> _Exercise directions_: Copy every line of the entries that has the string "translate" in it.

Source texts of formatted documents:
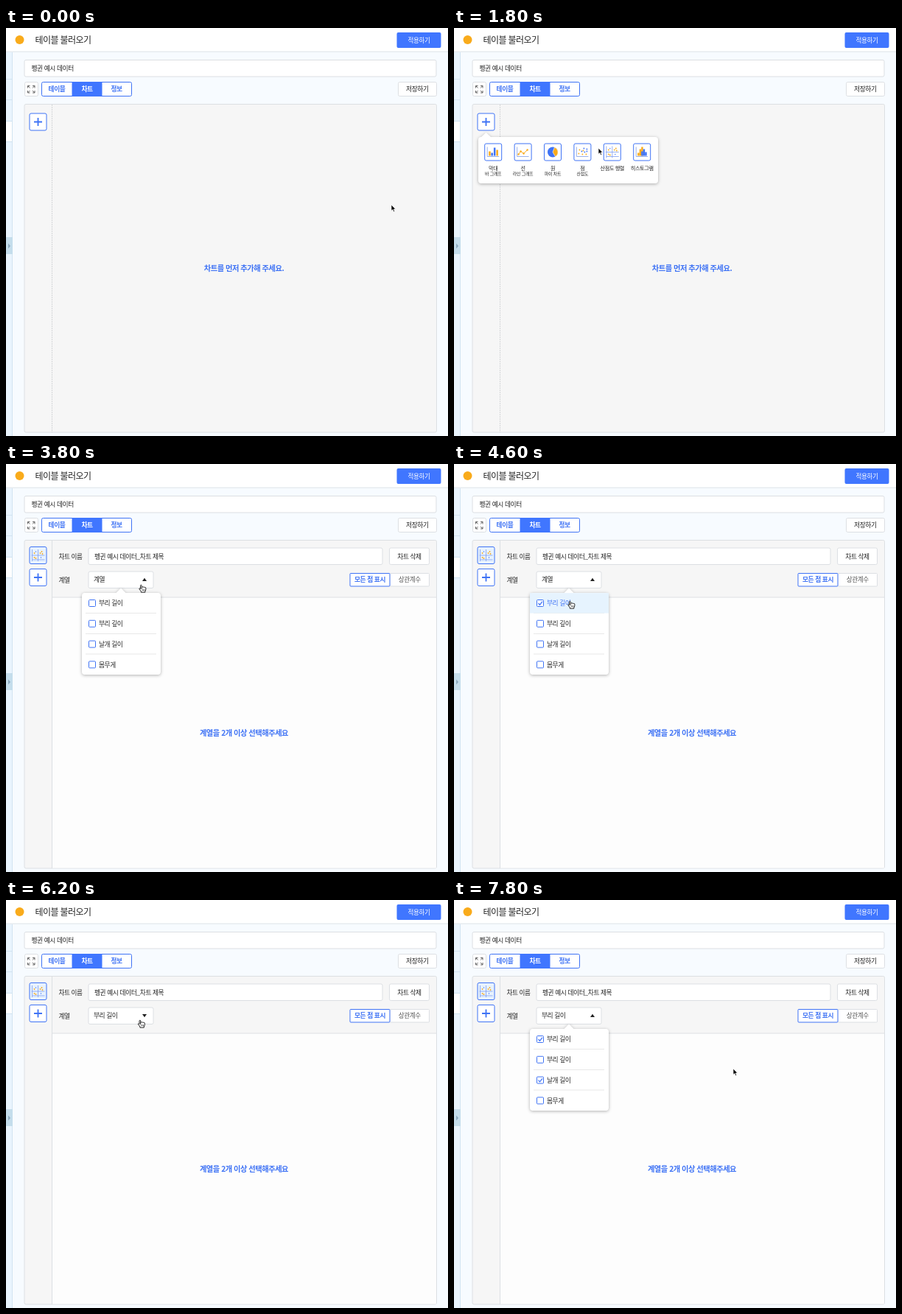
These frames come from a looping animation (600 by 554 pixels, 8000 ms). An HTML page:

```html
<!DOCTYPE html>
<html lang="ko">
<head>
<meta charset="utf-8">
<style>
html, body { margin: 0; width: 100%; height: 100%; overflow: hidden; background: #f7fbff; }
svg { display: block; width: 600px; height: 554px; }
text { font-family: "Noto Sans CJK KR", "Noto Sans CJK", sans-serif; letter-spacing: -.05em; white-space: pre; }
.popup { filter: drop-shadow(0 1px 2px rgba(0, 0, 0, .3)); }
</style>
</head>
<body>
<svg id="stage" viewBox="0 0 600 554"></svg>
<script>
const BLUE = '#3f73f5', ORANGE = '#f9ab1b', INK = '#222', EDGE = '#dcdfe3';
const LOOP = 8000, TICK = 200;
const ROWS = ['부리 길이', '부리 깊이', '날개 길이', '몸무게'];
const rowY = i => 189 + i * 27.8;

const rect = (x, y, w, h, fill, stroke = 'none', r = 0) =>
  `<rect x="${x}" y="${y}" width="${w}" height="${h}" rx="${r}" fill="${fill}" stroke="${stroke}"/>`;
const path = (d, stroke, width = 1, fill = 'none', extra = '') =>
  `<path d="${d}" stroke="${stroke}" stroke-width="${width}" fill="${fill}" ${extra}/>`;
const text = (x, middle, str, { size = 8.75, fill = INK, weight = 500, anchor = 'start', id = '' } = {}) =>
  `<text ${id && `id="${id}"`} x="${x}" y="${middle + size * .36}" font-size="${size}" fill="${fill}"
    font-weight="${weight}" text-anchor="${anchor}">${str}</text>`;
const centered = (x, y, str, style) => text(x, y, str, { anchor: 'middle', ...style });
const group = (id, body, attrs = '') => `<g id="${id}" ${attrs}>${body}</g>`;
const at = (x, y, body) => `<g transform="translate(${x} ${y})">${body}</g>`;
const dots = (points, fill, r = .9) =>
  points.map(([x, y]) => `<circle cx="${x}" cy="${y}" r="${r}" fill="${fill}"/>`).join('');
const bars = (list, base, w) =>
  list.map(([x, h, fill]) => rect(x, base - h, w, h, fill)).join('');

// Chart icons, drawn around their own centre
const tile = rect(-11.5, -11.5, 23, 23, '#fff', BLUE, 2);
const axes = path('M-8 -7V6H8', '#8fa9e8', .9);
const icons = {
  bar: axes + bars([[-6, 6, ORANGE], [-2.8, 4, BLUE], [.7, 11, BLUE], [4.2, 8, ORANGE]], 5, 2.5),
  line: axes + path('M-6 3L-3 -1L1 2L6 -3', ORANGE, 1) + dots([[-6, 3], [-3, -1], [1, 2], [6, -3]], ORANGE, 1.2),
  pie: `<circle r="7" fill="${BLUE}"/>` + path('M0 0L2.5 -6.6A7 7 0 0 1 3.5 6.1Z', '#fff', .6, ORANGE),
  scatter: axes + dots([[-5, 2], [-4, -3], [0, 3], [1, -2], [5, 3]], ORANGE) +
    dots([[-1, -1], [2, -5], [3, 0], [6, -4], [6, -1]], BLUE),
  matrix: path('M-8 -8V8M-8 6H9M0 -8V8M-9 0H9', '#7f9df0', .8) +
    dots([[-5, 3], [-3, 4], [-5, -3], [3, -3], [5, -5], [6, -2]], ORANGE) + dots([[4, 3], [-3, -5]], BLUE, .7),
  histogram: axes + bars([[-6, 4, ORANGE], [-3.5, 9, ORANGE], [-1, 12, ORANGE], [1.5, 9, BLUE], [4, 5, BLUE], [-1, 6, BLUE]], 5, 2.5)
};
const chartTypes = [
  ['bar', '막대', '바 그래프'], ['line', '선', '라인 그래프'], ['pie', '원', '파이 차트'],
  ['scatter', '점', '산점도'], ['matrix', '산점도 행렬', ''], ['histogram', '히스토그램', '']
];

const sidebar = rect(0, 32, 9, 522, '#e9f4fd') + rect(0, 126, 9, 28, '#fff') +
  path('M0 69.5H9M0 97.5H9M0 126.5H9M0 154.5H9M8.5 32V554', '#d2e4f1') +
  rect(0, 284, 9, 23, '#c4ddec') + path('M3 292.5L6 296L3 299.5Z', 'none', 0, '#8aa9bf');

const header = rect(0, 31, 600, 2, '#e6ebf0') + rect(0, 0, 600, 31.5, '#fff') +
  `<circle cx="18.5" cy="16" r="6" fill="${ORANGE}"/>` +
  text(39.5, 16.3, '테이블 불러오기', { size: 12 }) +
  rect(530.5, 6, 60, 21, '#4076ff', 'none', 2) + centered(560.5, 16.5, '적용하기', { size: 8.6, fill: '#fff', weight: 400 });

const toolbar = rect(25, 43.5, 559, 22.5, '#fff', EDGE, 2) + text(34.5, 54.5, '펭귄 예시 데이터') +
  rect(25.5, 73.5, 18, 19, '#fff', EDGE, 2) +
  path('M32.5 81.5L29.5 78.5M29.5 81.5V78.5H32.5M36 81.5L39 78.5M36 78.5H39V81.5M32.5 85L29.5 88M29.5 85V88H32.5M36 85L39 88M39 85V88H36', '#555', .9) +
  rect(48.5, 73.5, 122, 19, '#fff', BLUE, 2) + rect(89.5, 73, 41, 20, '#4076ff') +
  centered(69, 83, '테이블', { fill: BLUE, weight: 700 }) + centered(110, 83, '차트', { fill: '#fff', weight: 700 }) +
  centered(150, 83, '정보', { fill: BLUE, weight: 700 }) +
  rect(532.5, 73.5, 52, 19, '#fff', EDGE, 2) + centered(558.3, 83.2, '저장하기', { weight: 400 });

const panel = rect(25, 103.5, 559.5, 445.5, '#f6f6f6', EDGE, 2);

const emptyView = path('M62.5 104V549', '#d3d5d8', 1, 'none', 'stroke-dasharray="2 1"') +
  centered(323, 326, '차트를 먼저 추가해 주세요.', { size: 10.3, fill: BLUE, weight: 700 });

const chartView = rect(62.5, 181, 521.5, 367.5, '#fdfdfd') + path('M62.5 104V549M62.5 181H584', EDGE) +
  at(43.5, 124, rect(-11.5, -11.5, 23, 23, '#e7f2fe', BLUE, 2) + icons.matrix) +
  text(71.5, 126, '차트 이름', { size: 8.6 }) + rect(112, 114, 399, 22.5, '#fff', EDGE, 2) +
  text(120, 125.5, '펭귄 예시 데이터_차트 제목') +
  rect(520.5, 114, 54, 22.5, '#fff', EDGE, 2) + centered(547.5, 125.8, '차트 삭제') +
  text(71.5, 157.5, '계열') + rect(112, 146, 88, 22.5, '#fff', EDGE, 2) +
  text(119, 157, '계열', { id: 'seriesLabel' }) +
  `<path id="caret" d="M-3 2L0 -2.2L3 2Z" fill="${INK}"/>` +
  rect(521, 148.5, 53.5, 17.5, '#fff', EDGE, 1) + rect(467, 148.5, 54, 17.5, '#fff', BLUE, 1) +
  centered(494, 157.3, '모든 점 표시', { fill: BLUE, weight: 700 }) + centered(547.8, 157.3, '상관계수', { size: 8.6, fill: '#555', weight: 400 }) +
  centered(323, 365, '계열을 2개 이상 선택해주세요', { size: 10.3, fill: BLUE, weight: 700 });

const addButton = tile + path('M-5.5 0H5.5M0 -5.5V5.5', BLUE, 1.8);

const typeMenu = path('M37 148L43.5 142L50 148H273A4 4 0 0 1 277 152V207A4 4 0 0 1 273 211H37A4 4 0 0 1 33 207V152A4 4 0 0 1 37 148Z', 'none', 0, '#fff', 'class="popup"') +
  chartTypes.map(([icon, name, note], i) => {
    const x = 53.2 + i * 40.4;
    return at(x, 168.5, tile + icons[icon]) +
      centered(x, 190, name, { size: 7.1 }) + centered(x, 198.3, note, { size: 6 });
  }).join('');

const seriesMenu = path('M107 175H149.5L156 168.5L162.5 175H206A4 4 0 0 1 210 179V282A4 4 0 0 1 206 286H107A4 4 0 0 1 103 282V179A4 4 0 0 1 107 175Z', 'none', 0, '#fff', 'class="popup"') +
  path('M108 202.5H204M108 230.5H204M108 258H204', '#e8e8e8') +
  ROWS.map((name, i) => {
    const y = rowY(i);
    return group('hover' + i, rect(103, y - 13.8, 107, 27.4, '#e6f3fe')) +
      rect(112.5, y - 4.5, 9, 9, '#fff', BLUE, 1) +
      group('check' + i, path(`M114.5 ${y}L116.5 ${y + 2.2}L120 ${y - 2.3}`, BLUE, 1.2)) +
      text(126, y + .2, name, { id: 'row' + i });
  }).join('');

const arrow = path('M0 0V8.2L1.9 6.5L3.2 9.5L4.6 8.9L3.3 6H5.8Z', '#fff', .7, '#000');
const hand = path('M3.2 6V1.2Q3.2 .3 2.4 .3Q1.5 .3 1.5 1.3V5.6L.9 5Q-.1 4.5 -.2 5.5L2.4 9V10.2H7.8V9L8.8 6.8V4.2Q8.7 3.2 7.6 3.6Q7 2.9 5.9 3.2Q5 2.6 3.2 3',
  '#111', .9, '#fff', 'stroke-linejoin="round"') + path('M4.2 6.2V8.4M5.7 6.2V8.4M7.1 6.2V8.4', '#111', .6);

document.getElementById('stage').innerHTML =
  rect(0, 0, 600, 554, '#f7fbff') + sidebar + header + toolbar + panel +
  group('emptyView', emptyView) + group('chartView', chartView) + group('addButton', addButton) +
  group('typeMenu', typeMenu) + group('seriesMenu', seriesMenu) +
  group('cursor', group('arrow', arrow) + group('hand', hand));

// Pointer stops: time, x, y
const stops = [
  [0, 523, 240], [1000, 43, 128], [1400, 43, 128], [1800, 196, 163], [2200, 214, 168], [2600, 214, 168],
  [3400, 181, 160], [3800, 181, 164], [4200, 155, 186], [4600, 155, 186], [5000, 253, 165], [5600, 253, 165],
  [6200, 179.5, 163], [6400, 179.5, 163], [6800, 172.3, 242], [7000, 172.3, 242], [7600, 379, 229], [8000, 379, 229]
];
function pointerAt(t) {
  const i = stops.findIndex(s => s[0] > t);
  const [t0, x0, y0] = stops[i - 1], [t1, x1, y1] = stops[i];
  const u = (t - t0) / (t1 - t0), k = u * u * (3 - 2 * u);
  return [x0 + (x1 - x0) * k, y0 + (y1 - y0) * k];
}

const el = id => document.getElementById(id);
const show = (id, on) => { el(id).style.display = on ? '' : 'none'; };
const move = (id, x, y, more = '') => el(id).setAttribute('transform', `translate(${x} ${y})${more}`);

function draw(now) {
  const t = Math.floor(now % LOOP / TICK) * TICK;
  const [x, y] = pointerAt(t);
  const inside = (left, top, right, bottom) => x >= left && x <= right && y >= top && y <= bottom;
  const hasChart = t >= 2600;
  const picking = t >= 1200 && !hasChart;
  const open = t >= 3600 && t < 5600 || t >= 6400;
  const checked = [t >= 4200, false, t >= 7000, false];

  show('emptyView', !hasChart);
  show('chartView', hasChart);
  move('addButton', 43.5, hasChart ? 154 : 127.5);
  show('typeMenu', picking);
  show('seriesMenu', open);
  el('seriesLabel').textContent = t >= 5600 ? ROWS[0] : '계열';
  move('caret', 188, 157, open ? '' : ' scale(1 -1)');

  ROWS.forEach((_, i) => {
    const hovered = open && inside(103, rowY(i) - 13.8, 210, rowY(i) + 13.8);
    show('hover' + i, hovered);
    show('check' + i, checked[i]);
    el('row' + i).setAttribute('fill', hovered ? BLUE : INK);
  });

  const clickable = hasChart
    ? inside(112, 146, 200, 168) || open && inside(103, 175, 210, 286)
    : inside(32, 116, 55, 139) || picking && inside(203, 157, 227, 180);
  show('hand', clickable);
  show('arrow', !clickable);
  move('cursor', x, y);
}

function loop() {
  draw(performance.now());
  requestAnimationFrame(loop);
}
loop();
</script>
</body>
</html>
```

> _Answer area_:
const at = (x, y, body) => `<g transform="translate(${x} ${y})">${body}</g>`;
const move = (id, x, y, more = '') => el(id).setAttribute('transform', `translate(${x} ${y})${more}`);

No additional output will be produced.